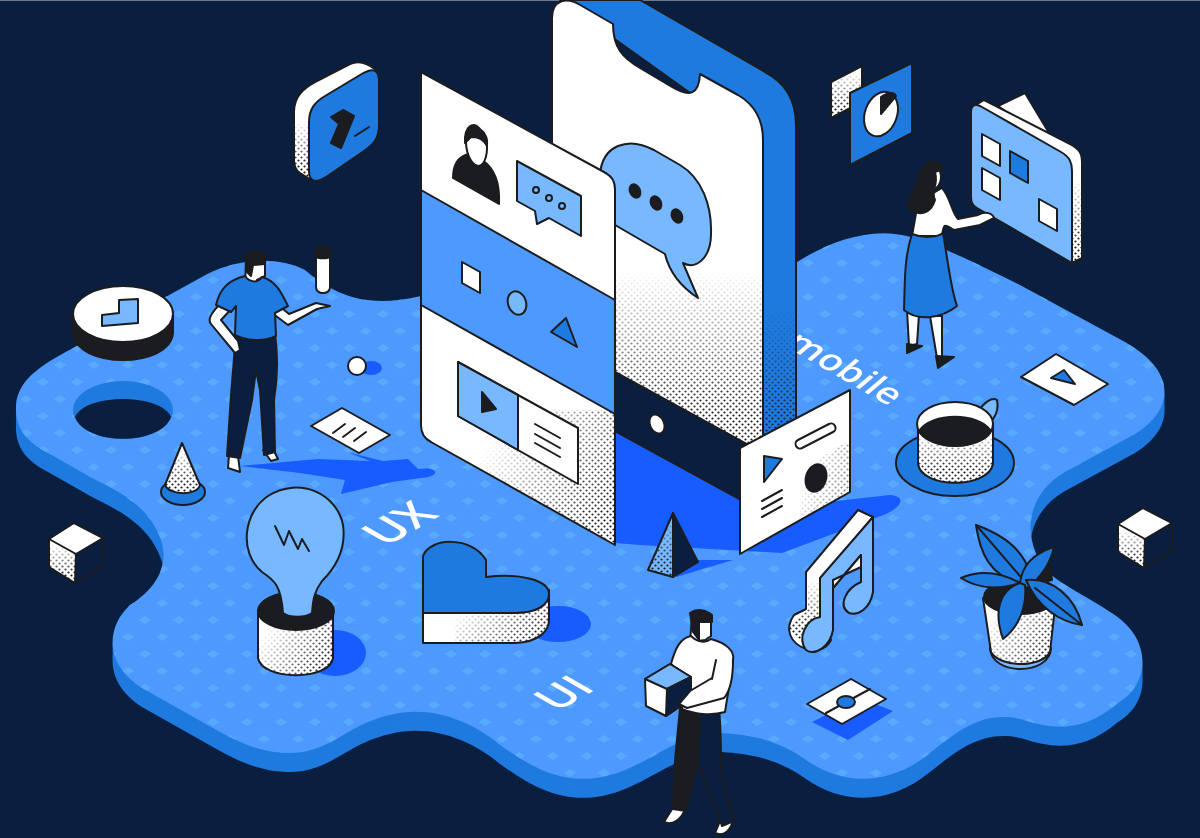
<!DOCTYPE html>
<html lang="en">
<head>
<meta charset="utf-8">
<title>Mobile UX and UI illustration</title>
<style>
:root{--navy:#0a1e40;--ink:#1b1c20;--deep:#1f7ae0;--mid:#4d99fe;--sky:#78b8ff;--shade:#165cff;--white:#fff}
html,body{margin:0;background:var(--navy);overflow:hidden}
svg{display:block;width:1200px;height:838px}
.line{stroke:var(--ink);stroke-width:2;stroke-linejoin:round;stroke-linecap:round}
.navy{fill:var(--navy)}.ink{fill:var(--ink)}.deep{fill:var(--deep)}.mid{fill:var(--mid)}
.sky{fill:var(--sky)}.shade{fill:var(--shade)}.white{fill:var(--white)}.none{fill:none}
.dots{fill:url(#grain);stroke:none}
.label{font-family:"Open Sans",Lato,sans-serif;font-weight:600;fill:var(--white)}
</style>
</head>
<body>
<svg viewBox="0 0 1200 838" role="img" aria-label="Isometric scene of people building a mobile app interface">
<defs>
<pattern id="grain" width="6" height="6" patternUnits="userSpaceOnUse"><circle cx="1.5" cy="1.5" r="1.1" fill="#1b1c20"/><circle cx="4.5" cy="4.5" r="1.1" fill="#1b1c20"/></pattern>
<pattern id="floor" width="34" height="34" patternUnits="userSpaceOnUse"><path d="M3 8l6-4 6 4-6 4zM20 25l6-4 6 4-6 4z" fill="#5cb0ff" opacity=".75"/></pattern>
<linearGradient id="fadeDown" x2="0" y2="1"><stop offset=".1" stop-color="#000"/><stop offset=".8" stop-color="#fff"/></linearGradient>
<linearGradient id="fadeRight" x2="1" y2=".6"><stop offset=".2" stop-color="#000"/><stop offset="1" stop-color="#fff"/></linearGradient>
<mask id="down" maskContentUnits="objectBoundingBox"><rect width="1" height="1" fill="url(#fadeDown)"/></mask>
<mask id="right" maskContentUnits="objectBoundingBox"><rect width="1" height="1" fill="url(#fadeRight)"/></mask>
<path id="island" d="M16 405C18 378 45 363 75 347L200 278C232 259 275 255 305 270C335 295 365 309 421 296L797 262C835 238 880 224 920 240C955 252 985 268 1020 285L1125 342C1178 372 1174 410 1135 434L1065 472C1022 497 1022 545 1050 574C1070 590 1090 598 1110 612C1154 638 1150 685 1118 703C1084 732 1054 730 1024 720C984 709 958 731 930 753C890 786 843 786 806 760C775 738 748 735 722 733C676 732 648 768 602 777C560 785 530 766 500 745C470 720 430 705 390 715C350 724 338 745 303 752C270 757 242 744 220 732L142 688C104 664 106 627 130 605C158 587 169 564 161 540C150 509 125 494 92 478L48 453C24 441 15 426 16 405Z"/>
<g id="cube" class="line"><path class="white" d="M0 16L25 0L54 15L54 43L26 60L0 44Z"/><path class="dots" mask="url(#down)" d="M0 16L27 31L26 60L0 44Z"/><path class="navy" d="M27 31L54 15V43L26 60Z"/><path class="none" d="M0 16L27 31"/></g>
</defs>

<rect class="navy" width="1200" height="838"/>
<rect width="1200" height="1" fill="#6d7890"/>

<g id="platform">
<g class="deep"><use href="#island" y="19"/><use href="#island" y="13"/><use href="#island" y="6"/></g>
<use href="#island" class="mid"/>
<use href="#island" fill="url(#floor)"/>
</g>

<g id="shadows" class="shade">
<path d="M240 466L318 459L370 461L347 452L383 461L408 459L418 469C440 466 441 477 421 478L392 482L341 494L345 480L300 473Z"/>
<path d="M615 430L770 440L800 505L890 495C906 496 903 506 886 514L782 553L640 545L615 543Z"/>
<ellipse cx="371" cy="368" rx="11" ry="7"/>
<ellipse cx="335" cy="653" rx="31" ry="23"/>
<ellipse cx="558" cy="624" rx="33" ry="18"/>
<path d="M680 560L733 560L676 577Z"/>
<path d="M812 722L860 698L893 711L848 740Z"/>
</g>

<g id="floor-labels" class="label">
<text font-size="46" transform="matrix(.866 -.5 .866 .5 386 547)">UX</text>
<text font-size="44" transform="matrix(.866 -.5 .866 .5 557 712)">UI</text>
<text font-size="37" transform="matrix(.866 .5 -.7 .6 783 345)">mobile</text>
</g>

<g id="phone" class="line">
<path class="deep" d="M560 0H640L765 72C786 83 796 100 796 125V440L763 458L700 100Z"/>
<path class="dots" mask="url(#down)" d="M764 290H796V440L764 458Z"/>
<path class="white" d="M552 400V18C552 0 566 -4 582 6L613 24C613 48 623 58 640 68L672 87C690 98 699 94 700 74L738 95C755 105 763 120 763 140V455L615 375Z"/>
<path class="dots" mask="url(#down)" d="M615 250H762V452L615 372Z"/>
<path class="navy" d="M615 372L763 453V512L615 431Z"/>
<ellipse class="white" cx="657" cy="424" rx="7" ry="10" transform="rotate(-24 657 424)"/>
<path class="sky" d="M600 175C602 145 628 136 654 150L680 165C702 178 712 206 711 234C711 258 696 270 683 263L698 298C680 286 669 271 665 254L615 225Z"/>
<g class="ink"><ellipse cx="635" cy="191" rx="5" ry="7" transform="rotate(-25 635 191)"/><ellipse cx="656" cy="203" rx="5" ry="7" transform="rotate(-25 656 203)"/><ellipse cx="677" cy="216" rx="5" ry="7" transform="rotate(-25 677 216)"/></g>
</g>

<g id="app-screen" class="line">
<path class="white" d="M421 72L604 172C613 177 615 182 615 190V545L431 442C423 438 421 432 421 425Z"/>
<path class="dots" mask="url(#right)" d="M470 410L615 410V545L470 464Z"/>
<path class="mid" d="M421 190L615 300V414L421 305Z"/>
<path class="ink" d="M453 178C453 156 469 148 482 160C496 169 500 184 499 204Z"/>
<path class="white" d="M466 136L486 137C489 153 485 166 478 166C470 164 465 151 466 136Z"/>
<path class="ink" d="M465 143C464 126 473 121 480 129C486 133 488 140 487 146C483 138 477 137 471 137Z"/>
<path class="sky" d="M517 161L581 196V236L549 218L537 224L535 211L517 201Z"/>
<g class="sky"><circle cx="536" cy="190" r="3"/><circle cx="549" cy="198" r="3"/><circle cx="562" cy="206" r="3"/></g>
<path class="white" d="M462 262L480 272V293L462 283Z"/>
<ellipse class="sky" cx="517" cy="303" rx="9" ry="12" transform="rotate(-18 517 303)"/>
<path class="deep" d="M566 318L577 347L551 332Z"/>
<path class="white" d="M458 362L578 428V484L458 416Z"/>
<path class="sky" d="M458 362L518 395V450L458 416Z"/>
<path class="ink" d="M482 392L496 409L482 412Z"/>
<path class="none" d="M535 424L560 438M535 434L560 448M535 443L560 457"/>
</g>

<g id="profile-card" class="line">
<path class="white" d="M740 448L850 390V492L740 554Z"/>
<path class="dots" mask="url(#right)" opacity=".6" d="M800 470L850 440V492L800 520Z"/>
<path class="deep" d="M764 456L782 459L764 482Z"/>
<path d="M800 444L831 428" style="stroke-width:11"/><path d="M800 444L831 428" style="stroke:var(--white);stroke-width:7"/>
<ellipse class="ink" cx="816" cy="478" rx="10" ry="14" transform="rotate(18 816 478)"/>
<path class="none" d="M762 501L782 490M762 509L782 498M762 517L782 506"/>
</g>

<g id="terminal-icon" class="line">
<path class="white" d="M294 112C294 96 304 88 315 82L350 64C361 59 370 65 376 70L322 104L313 181L300 173C295 170 294 166 294 160Z"/>
<path class="dots" mask="url(#down)" d="M295 115H309V178L295 168Z"/>
<path class="deep" d="M309 122C309 109 315 102 325 96L360 75C373 67 379 69 379 82V125C379 138 374 144 364 151L326 177C315 184 309 181 309 171Z"/>
<path class="ink" d="M331 117L343 110L354 116L341 148L331 143L339 124Z"/><path class="none" d="M355 136L369 127"/>
</g>

<g id="check-button" class="line">
<path class="ink" d="M73 315V333C76 369 170 369 173 333V315Z"/><ellipse class="white" cx="123" cy="314" rx="50" ry="28"/>
<path class="sky" d="M119 300L138 299V323L102 326V315L119 313Z"/>
</g>
<g id="button-hole"><ellipse class="deep" cx="123" cy="410" rx="50" ry="29"/><path class="navy" d="M75 417C85 393 161 393 171 417C161 446 85 446 75 417Z"/></g>

<g id="small-objects" class="line">
<use href="#cube" x="49" y="523"/><use href="#cube" x="1118" y="508"/>
<ellipse class="deep" cx="183" cy="492" rx="22" ry="13"/><path class="white" d="M182 443L200 485C197 496 170 496 165 485Z"/><path class="dots" mask="url(#down)" d="M182 443L200 485C197 496 170 496 165 485Z"/>
<circle class="white" cx="357" cy="366" r="9"/>
<path class="white" d="M311 426L342 408L390 435L359 453Z"/><path class="none" d="M333 433L345 424M343 437L355 428M354 441L366 432"/>
<path class="white" d="M1021 377L1056 354L1108 384L1074 405Z"/><path class="deep" d="M1051 378L1064 370L1075 384Z"/>
<path class="white" d="M807 704L851 679L886 699L842 724Z"/><path class="none" d="M826 713L870 689"/><ellipse class="deep" cx="846" cy="702" rx="9" ry="6"/>
<path class="navy" d="M673 513L698 562L673 577Z"/><path class="sky" d="M673 513V577L648 570Z"/><path class="dots" mask="url(#down)" d="M673 513V577L648 570Z"/>
</g>

<g id="bulb" class="line">
<path class="white" d="M258 610V658C262 681 330 681 333 658V610Z"/><path class="dots" mask="url(#right)" d="M258 610V658C262 681 330 681 333 658V610Z"/>
<ellipse class="ink" cx="296" cy="611" rx="38" ry="19"/>
<path class="sky" d="M283 613C281 585 274 580 262 572C238 552 244 512 268 496C300 476 337 494 343 525C347 553 332 571 322 581C313 593 313 603 312 613C305 618 290 618 283 613Z"/>
<path class="none" d="M275 526L284 545L289 531L298 549L302 539L309 551"/>
</g>

<g id="heart" class="line">
<path class="white" d="M423 600V643H515C540 642 549 630 549 620V590Z"/><path class="dots" mask="url(#right)" d="M455 612H515C535 612 549 604 549 593V620C549 632 540 643 515 643H455Z"/>
<path class="deep" d="M423 613V556C430 537 472 536 486 560V577C520 573 549 580 549 594C549 606 535 613 515 613Z"/>
</g>

<g id="music-note" class="line">
<path class="white" d="M806 572L858 510L873 517L822 578L820 616L831 640C826 650 813 653 806 649C790 643 784 629 794 615L806 609Z"/>
<path class="dots" mask="url(#down)" d="M808 573L820 578V616L800 640L788 628L808 609Z"/>
<path class="sky" d="M820 578L873 517V592C870 609 858 616 849 613C838 606 845 589 861 582V555L833 588V630C830 647 815 656 806 650C797 638 806 619 820 617Z"/>
<path class="white" d="M833 588L861 555V567L833 580Z"/>
</g>

<g id="coffee" class="line">
<ellipse class="deep" cx="955" cy="463" rx="59" ry="33"/>
<path class="sky" d="M978 412C984 402 992 397 997 400C1000 414 990 427 978 428Z"/>
<path class="white" d="M918 423V464C922 489 988 489 993 464V423Z"/><path class="dots" mask="url(#down)" d="M918 423V464C922 489 988 489 993 464V423Z"/>
<ellipse class="white" cx="955" cy="424" rx="38" ry="22"/><path class="ink" d="M919 431C931 412 979 412 991 431C982 450 929 450 919 431Z"/>
</g>

<g id="plant" class="line">
<path class="sky" d="M990 648C991 676 1050 676 1051 648Z"/>
<path class="white" d="M983 598L991 652C1000 668 1042 668 1050 652L1056 598Z"/><path class="dots" mask="url(#right)" d="M983 598L991 652C1000 668 1042 668 1050 652L1056 598Z"/>
<ellipse class="ink" cx="1020" cy="597" rx="36" ry="17"/>
<path class="ink" d="M1030 585L1050 565L1052 580Z"/>
<g class="deep"><path d="M1020 583C990 576 980 553 976 525C1004 535 1024 550 1030 574Z"/><path d="M1020 583C1022 565 1035 553 1054 547C1050 565 1040 578 1027 588Z"/><path d="M1020 583C1000 572 980 570 961 578C980 590 1002 589 1020 583Z"/><path d="M1026 580C1052 577 1075 597 1082 625C1060 622 1037 607 1026 580Z"/><path d="M1020 583C1000 590 993 610 1003 639C1020 626 1027 605 1025 585Z"/></g>
<path class="none" d="M976 525L1020 576M1082 625L1035 588"/>
</g>

<g id="chart-windows" class="line">
<path class="white" d="M831 82L862 66V102L831 118Z"/><path class="dots" mask="url(#down)" d="M831 82L862 66V102L831 118Z"/>
<path class="deep" d="M850 93L912 63V133L850 165Z"/>
<ellipse class="white" cx="881" cy="114" rx="16" ry="23" transform="rotate(20 881 114)"/><path class="ink" d="M881 114V97C888 92 894 92 896 96Z"/>
</g>

<g id="folder" class="line">
<path class="white" d="M998 106L1025 93L1058 148Z"/>
<path class="white" d="M971 108L984 100L1070 144C1080 149 1082 154 1082 163V258L1070 264Z"/><path class="dots" mask="url(#down)" d="M1072 170H1082V258L1072 262Z"/>
<path class="sky" d="M971 112C971 105 976 103 982 107L1061 152C1070 157 1072 163 1072 171V263L977 208C972 205 971 202 971 196Z"/>
<path class="white" d="M982 134L1000 144V166L982 156ZM982 168L1000 178V200L982 190ZM1039 199L1057 209V231L1039 221Z"/><path class="deep" d="M1010 151L1028 161V183L1010 173Z"/>
</g>

<g id="woman" class="line">
<path class="white" d="M907 310L909 346L917 344L919 314ZM930 316L937 358L942 357V316Z"/>
<path class="ink" d="M907 344L922 346L907 353ZM936 356L954 357L938 368Z"/>
<path class="white" d="M942 188C950 196 952 214 958 219L978 215C986 210 993 214 994 218L980 225L954 230C946 226 944 220 942 236L912 236L918 202Z"/>
<path class="white" d="M926 168C933 164 941 167 941 177C941 186 936 188 932 191L924 190Z"/>
<path class="ink" d="M923 168C928 158 940 161 943 169L935 172C939 187 930 189 935 200C931 214 919 216 910 210C904 202 912 197 914 190C919 182 917 174 923 168Z"/>
<path class="deep" d="M912 234C922 238 936 238 943 233C948 262 951 290 957 306C942 318 918 322 904 310C905 282 904 258 912 234Z"/>
</g>

<g id="man-presenting" class="line">
<path class="white" d="M229 455L228 468L240 472L238 456ZM263 450L271 461L278 459L272 447Z"/>
<path class="navy" d="M236 334H275C279 362 277 382 274 400L275 452L264 455L260 390L256 370L252 400L240 458L227 456L231 395Z"/>
<path class="white" d="M222 302C212 312 207 319 211 324L235 353L240 350L238 341L221 320L234 306ZM272 300L289 314L316 303L330 306L317 309L288 325L268 310Z"/>
<path class="white" d="M246 258H265V276L257 280L259 289H245Z"/>
<path class="deep" d="M245 276C250 283 258 283 262 277C276 281 281 292 288 306L275 313L276 336C264 342 246 341 235 335L236 306L231 312L216 305C220 288 229 280 245 276Z"/>
<path class="ink" d="M246 254C252 250 260 252 266 254L265 264L253 265L251 276L247 272Z"/>
<rect class="white" x="316" y="250" width="14" height="43" rx="6"/><path class="ink" d="M315 250C315 245 331 245 331 250V256C328 259 318 259 315 256Z"/>
</g>

<g id="man-carrying" class="line">
<path class="white" d="M674 806L664 822C672 826 682 819 685 809ZM722 816L715 833C724 837 731 830 733 820Z"/>
<path class="navy" d="M688 708H719C722 740 720 760 722 775L734 821L722 826L699 765Z"/>
<path class="ink" d="M680 708H701L697 765L686 811L673 809L675 760Z"/>
<path class="white" d="M692 617H711V636L705 640L690 642Z"/>
<path class="white" d="M691 636C698 643 706 643 711 639C726 643 735 651 733 660C731 679 728 692 725 712C711 716 693 714 682 709L684 676L671 664C675 649 680 638 691 636Z"/>
<path class="ink" d="M690 613C697 608 706 610 712 615V622L699 622V640L693 632Z"/>
<path class="white" d="M645 679L670 664L691 677V699L666 716L646 706Z"/><path class="sky" d="M645 679L670 664L691 677L667 689Z"/><path class="navy" d="M667 689L691 677V699L666 716Z"/>
<path class="white" d="M712 678L690 691L679 704L687 708L724 698C731 690 733 674 733 660"/>
<path class="none" d="M716 660L712 679"/>
</g>
</svg>
</body>
</html>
········
- [What the task requires] Would you please write out, exactly and with no other lines, the stretch of the listing above from the line containing "344L922 346L907 353ZM936" through the line containing "168C928 158 940"?

- [Response for this exercise]
<path class="ink" d="M907 344L922 346L907 353ZM936 356L954 357L938 368Z"/>
<path class="white" d="M942 188C950 196 952 214 958 219L978 215C986 210 993 214 994 218L980 225L954 230C946 226 944 220 942 236L912 236L918 202Z"/>
<path class="white" d="M926 168C933 164 941 167 941 177C941 186 936 188 932 191L924 190Z"/>
<path class="ink" d="M923 168C928 158 940 161 943 169L935 172C939 187 930 189 935 200C931 214 919 216 910 210C904 202 912 197 914 190C919 182 917 174 923 168Z"/>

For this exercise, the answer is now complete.